Inspired soloists lift MOB’s mixed Bach opener

Sun Sep 15, 2019 at 3:20 pm

By Lawrence A. Johnson

Jane Glover conducted Music of the Baroque in Bach’s Mass in B minor Saturday night at the Harris Theater.

Before giving the downbeat to open Music of the Baroque’s 49th season, Jane Glover took a moment to dedicate the evening’s performance to Elliott Golub Saturday night at the Harris Theater. MOB’s founding concertmaster, who passed away in July, was on stage for the ensemble’s first concert in 1972 and served reliably and elegantly in that role through 2006. After retirement, as Glover affectionately noted, Golub continued to attend MOB rehearsals and concerts regularly.

One would have thought that extra bit of inspiration might have contributed an added degree of emotion and spiritual expression to the performance of Bach’s mighty Mass in B minor, a cornerstone of church music and, indeed, broader Western culture.

Yet despite some inspired moments, largely from the quartet and in the livelier choral passages, this Bach outing felt oddly uneven—giving us the moments of rejoicing but missing an essential spiritual dimension and too often failing to explore the depths of this extraordinary music.

Some but not all of this is likely due to the chorus working with a new hand.  Longtime chorus director William Jon Gray retired at the end of last season, and MOB is fielding guest choral directors throughout this season. Andrew Megill, director of choral activities at the University of Illinois in Urbana, prepared the ensemble for these concerts.

The performance got off to a ragged start with several male choristers entering early on the first note of the opening “Kyrie.” The singing from the MOB Chorus was mostly polished after that, showing more of their customary cohesion and excellence.

Yet what was lacking was a greater range of expression to reflect the deeper and darker sections of the Latin text. Choral dynamics tended to center on a loud and unvaried forte; whenever the tempo slowed down, a generalized blandness prevailed. Even in such crucial sections as the “Et incarnatus est” and “Crucifuxus” there was little sense that the text meant anything more than singing the words—singing more quietly, the ensemble didn’t communicate much depth of emotion.

As is often the case with Glover leading these sacred cornerstones, the passages of rejoicing made sure impact—the “Gloria,” “Et resurrexit,” Sanctus” and “Osanna in excelsis,” all went with high-stepping vitality and exuberance, trumpets and timpani dominating the textures.

Less apparent was a sense of the essential devotional side of this intensely spiritual music. The deeper, more searching passages felt surfacey and undercharacterized. A kind of jaunty heartiness prevailed, as if we were hearing a Bach Orchestral Suite with Latin texts.

Fortunately, a fine quartet of vocal soloists compensated, supplying some of the deeper emotions lacking in the choral singing and direction.

Krisztina Szabó was first among equals of the quartet.

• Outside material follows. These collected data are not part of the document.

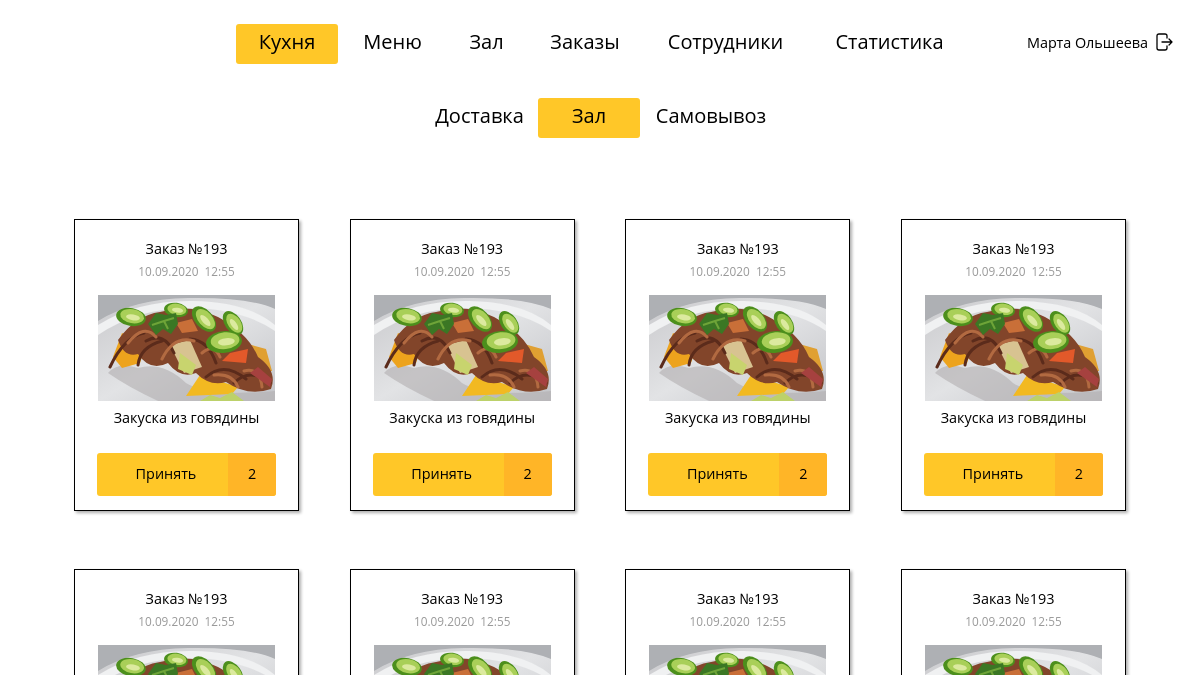
<!DOCTYPE html>
<html lang="ru">
<head>
<meta charset="utf-8">
<title>Кухня — заказы в зале</title>
<style>
:root {
  --accent: #ffc728;
  --accent-deep: #ffb527;
  --ink: #000;
  --muted: #999;
  --paper: #fff;
}
* { box-sizing: border-box; margin: 0; padding: 0; }
html, body { width: 1200px; height: 675px; overflow: hidden; }
body {
  position: relative;
  background: var(--paper);
  color: var(--ink);
  font-family: "Open Sans", "Noto Sans", sans-serif;
  font-size: 14.4px;
}
a { color: inherit; text-decoration: none; }
.defs { position: absolute; width: 0; height: 0; }

.topbar { display: flex; height: 64px; padding: 24px 27px 0 236px; }
.main-nav { display: grid; grid-template-columns: 102px 109px 79px 118px 163px 165px; }
.main-nav a, .order-types a {
  height: 40px;
  line-height: 35px;
  font-size: 20px;
  text-align: center;
  white-space: nowrap;
}
.main-nav .active, .order-types .active { background: var(--accent); border-radius: 3px; font-weight: 500; }
.user {
  display: flex;
  align-items: center;
  gap: 8px;
  height: 36px;
  margin-left: auto;
  white-space: nowrap;
}
.user svg { width: 17px; height: 18px; fill: none; stroke: var(--ink); stroke-width: 1.3; stroke-linecap: round; stroke-linejoin: round; }

.order-types {
  display: grid;
  grid-template-columns: 117px 102px 142px;
  height: 74px;
  padding-top: 34px;
  margin-left: 421px;
}

.orders {
  display: grid;
  grid-template-columns: repeat(4, 225px);
  justify-content: space-between;
  row-gap: 58px;
  width: 1052px;
  margin: 81px 0 0 74px;
}
.order {
  display: flex;
  flex-direction: column;
  align-items: center;
  height: 292px;
  padding-top: 18px;
  border: 1.4px solid var(--ink);
  background: var(--paper);
  box-shadow: 2px 2px 3px rgba(0, 0, 0, .32);
  white-space: nowrap;
}
.order h2 { font-size: 14.4px; font-weight: 500; line-height: 22px; }
.order time { font-size: 11.8px; line-height: 22px; color: var(--muted); }
.order .dish { width: 177px; height: 106px; margin-top: 13px; flex: none; }
.order p { line-height: 22px; margin-top: 6px; }
.accept {
  display: flex;
  width: 179px;
  height: 43px;
  margin-top: 24px;
  border-radius: 3px;
  overflow: hidden;
  background: var(--accent);
  font-weight: 500;
  line-height: 41px;
  text-align: center;
}
.accept span { flex: 1; padding-left: 7px; }
.accept b { width: 48px; background: var(--accent-deep); font-weight: 500; }
</style>
</head>
<body>

<svg class="defs" aria-hidden="true">
  <defs>
    <linearGradient id="plate" x1="0" y1="0" x2="1" y2="1">
      <stop offset="0" stop-color="#c9c9cc"/>
      <stop offset=".5" stop-color="#e2e3e5"/>
      <stop offset="1" stop-color="#c3c4c8"/>
    </linearGradient>
    <g id="pepper">
      <ellipse rx="15" ry="9" fill="#4c8f1c"/>
      <ellipse cx="1" cy="-1" rx="12" ry="7" fill="#a9cf58"/>
      <ellipse cx="2" cy="0" rx="7" ry="3" fill="#dcea9f"/>
    </g>
    <symbol id="beef-dish" viewBox="0 0 177 106">
      <rect width="177" height="106" fill="url(#plate)"/>
      <path d="M0 0H177V14Q150 2 90 3Q35 4 0 26Z" fill="#aeb0b4"/>
      <path d="M0 30Q40 5 95 6Q150 7 177 30V36Q145 14 92 13Q40 13 0 40Z" fill="#f0f1f2"/>
      <path d="M10 78Q20 66 40 73Q65 66 88 88Q110 102 177 96V106H60Q30 92 10 78Z" fill="#b2b0b1" opacity=".6"/>
      <path d="M15 62L24 38L48 50L42 68L24 73Z" fill="#eda31d"/>
      <path d="M88 101L102 80L140 92L134 99Z" fill="#f2b921"/>
      <path d="M136 45L168 54L174 76L150 78Z" fill="#e0a032"/>
      <path d="M20 45Q38 20 62 17Q92 8 120 22Q150 38 160 62Q180 76 173 94Q150 102 128 87Q112 92 98 78Q82 84 70 68Q52 77 40 59Q26 63 20 45Z" fill="#82452a"/>
      <path d="M72 50L92 45L104 72L86 78Z" fill="#d8c391"/>
      <path d="M82 58L98 70L94 80L80 74Z" fill="#c8d46e"/>
      <g fill="none" stroke-linecap="round" stroke-width="3">
        <path d="M12 72Q26 42 46 38M40 70Q42 52 64 46M48 46Q66 36 76 58M92 44Q110 45 118 68M108 82Q126 66 148 84M136 88Q152 72 172 88" stroke="#5b2b1b"/>
        <path d="M30 48Q46 28 58 42M64 64Q76 40 96 46M104 58Q116 48 122 62M116 80Q134 78 140 92M146 76Q162 72 164 92" stroke="#b26a41"/>
      </g>
      <path d="M132 58L150 54L148 68L124 66Z" fill="#e2592a"/>
      <path d="M78 28L94 24L100 36L84 38Z" fill="#c96f38"/>
      <path d="M152 78L160 72L174 84L172 92Z" fill="#a6413f"/>
      <use href="#pepper" transform="translate(33 22) rotate(10)"/>
      <use href="#pepper" transform="translate(78 15) rotate(8) scale(.8)"/>
      <use href="#pepper" transform="translate(106 24) rotate(48)"/>
      <use href="#pepper" transform="translate(135 28) rotate(55) scale(.9)"/>
      <use href="#pepper" transform="translate(126 47) rotate(-6) scale(1.2)"/>
      <path d="M50 29L58 18L68 20L78 18L80 29L73 39L65 34L58 40Z" fill="#3b7724"/>
      <path d="M54 30L66 26L76 23M66 26L70 34" fill="none" stroke="#6ea438" stroke-width="2"/>
      <path d="M102 106L112 100L122 103L134 97L146 106Z" fill="#bcd16a"/>
    </symbol>
  </defs>
</svg>

<header class="topbar">
  <nav class="main-nav">
    <a class="active" href="#">Кухня</a>
    <a href="#">Меню</a>
    <a href="#">Зал</a>
    <a href="#">Заказы</a>
    <a href="#">Сотрудники</a>
    <a href="#">Статистика</a>
  </nav>
  <a class="user" href="#">
    <span>Марта Ольшеева</span>
    <svg viewBox="0 0 17 18" aria-hidden="true">
      <path d="M11 5V3Q11 1 9 1H3Q1 1 1 3V15Q1 17 3 17H9Q11 17 11 15V13M6 9H16M13 6L16 9L13 12"/>
    </svg>
  </a>
</header>

<nav class="order-types">
  <a href="#">Доставка</a>
  <a class="active" href="#">Зал</a>
  <a href="#">Самовывоз</a>
</nav>

<main class="orders">
  <article class="order">
    <h2>Заказ №193</h2>
    <time>10.09.2020&nbsp; 12:55</time>
    <svg class="dish" role="img" aria-label="Фото закуски из говядины"><use href="#beef-dish"/></svg>
    <p>Закуска из говядины</p>
    <a class="accept" href="#"><span>Принять</span><b>2</b></a>
  </article>
  <article class="order">
    <h2>Заказ №193</h2>
    <time>10.09.2020&nbsp; 12:55</time>
    <svg class="dish" role="img" aria-label="Фото закуски из говядины"><use href="#beef-dish"/></svg>
    <p>Закуска из говядины</p>
    <a class="accept" href="#"><span>Принять</span><b>2</b></a>
  </article>
  <article class="order">
    <h2>Заказ №193</h2>
    <time>10.09.2020&nbsp; 12:55</time>
    <svg class="dish" role="img" aria-label="Фото закуски из говядины"><use href="#beef-dish"/></svg>
    <p>Закуска из говядины</p>
    <a class="accept" href="#"><span>Принять</span><b>2</b></a>
  </article>
  <article class="order">
    <h2>Заказ №193</h2>
    <time>10.09.2020&nbsp; 12:55</time>
    <svg class="dish" role="img" aria-label="Фото закуски из говядины"><use href="#beef-dish"/></svg>
    <p>Закуска из говядины</p>
    <a class="accept" href="#"><span>Принять</span><b>2</b></a>
  </article>
  <article class="order">
    <h2>Заказ №193</h2>
    <time>10.09.2020&nbsp; 12:55</time>
    <svg class="dish" role="img" aria-label="Фото закуски из говядины"><use href="#beef-dish"/></svg>
  </article>
  <article class="order">
    <h2>Заказ №193</h2>
    <time>10.09.2020&nbsp; 12:55</time>
    <svg class="dish" role="img" aria-label="Фото закуски из говядины"><use href="#beef-dish"/></svg>
  </article>
  <article class="order">
    <h2>Заказ №193</h2>
    <time>10.09.2020&nbsp; 12:55</time>
    <svg class="dish" role="img" aria-label="Фото закуски из говядины"><use href="#beef-dish"/></svg>
  </article>
  <article class="order">
    <h2>Заказ №193</h2>
    <time>10.09.2020&nbsp; 12:55</time>
    <svg class="dish" role="img" aria-label="Фото закуски из говядины"><use href="#beef-dish"/></svg>
  </article>
</main>

</body>
</html>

The Canadian mezzo provided the performance’s high point late in the evening with her “Agnus Dei”—forlorn, melancholy yet hopeful, her deeply felt rendering plumbed a stark emotional depth. (Too bad Glover’s matter-of-fact accompaniment in that aria wasn’t shaded down to match the singer’s sensitivity.) Szabó’s inward “Qui sedes” was on the same high artistic level.

MOB regular Yulia Van Doren was superb throughout, her bright and agile soprano making the most of her solo opportunities and blending gratefully with Szabó in the “Christe eleison.”

The men had less to do but fulfilled their assignments with equal esteem. Baritone Tyler Duncan brought graceful, firmly focused singing to “Et in spiritum sanctum.” Jonas Hacker’s youthful tenor contrasted graciously with Van Doren in the “Domine Deus” duet and he brought poised sensitivity to the “Benedictus.”

Along with the soloists, the most consistent element of the performance was the stellar playing of the orchestra. In addition to their responsive ensemble, the front-desk players backed the singers’ arias with sensitive and characterful obbligato solos—notably concertmaster Gina DiBello, flutist Mary Stolper, oboist Anne Bach, and the especially nimble hornist Ote Carillo. The gleaming trumpet work of Barbara Butler, Charles Geyer and Channing Philbrick was thrilling and technically immaculate throughout.

The Mass in B Minor will be repeated 3 p.m. Sunday at the North Shore Center for the Performing Arts in Skokie.; 312-551-1414

Posted in Uncategorized

Leave a Comment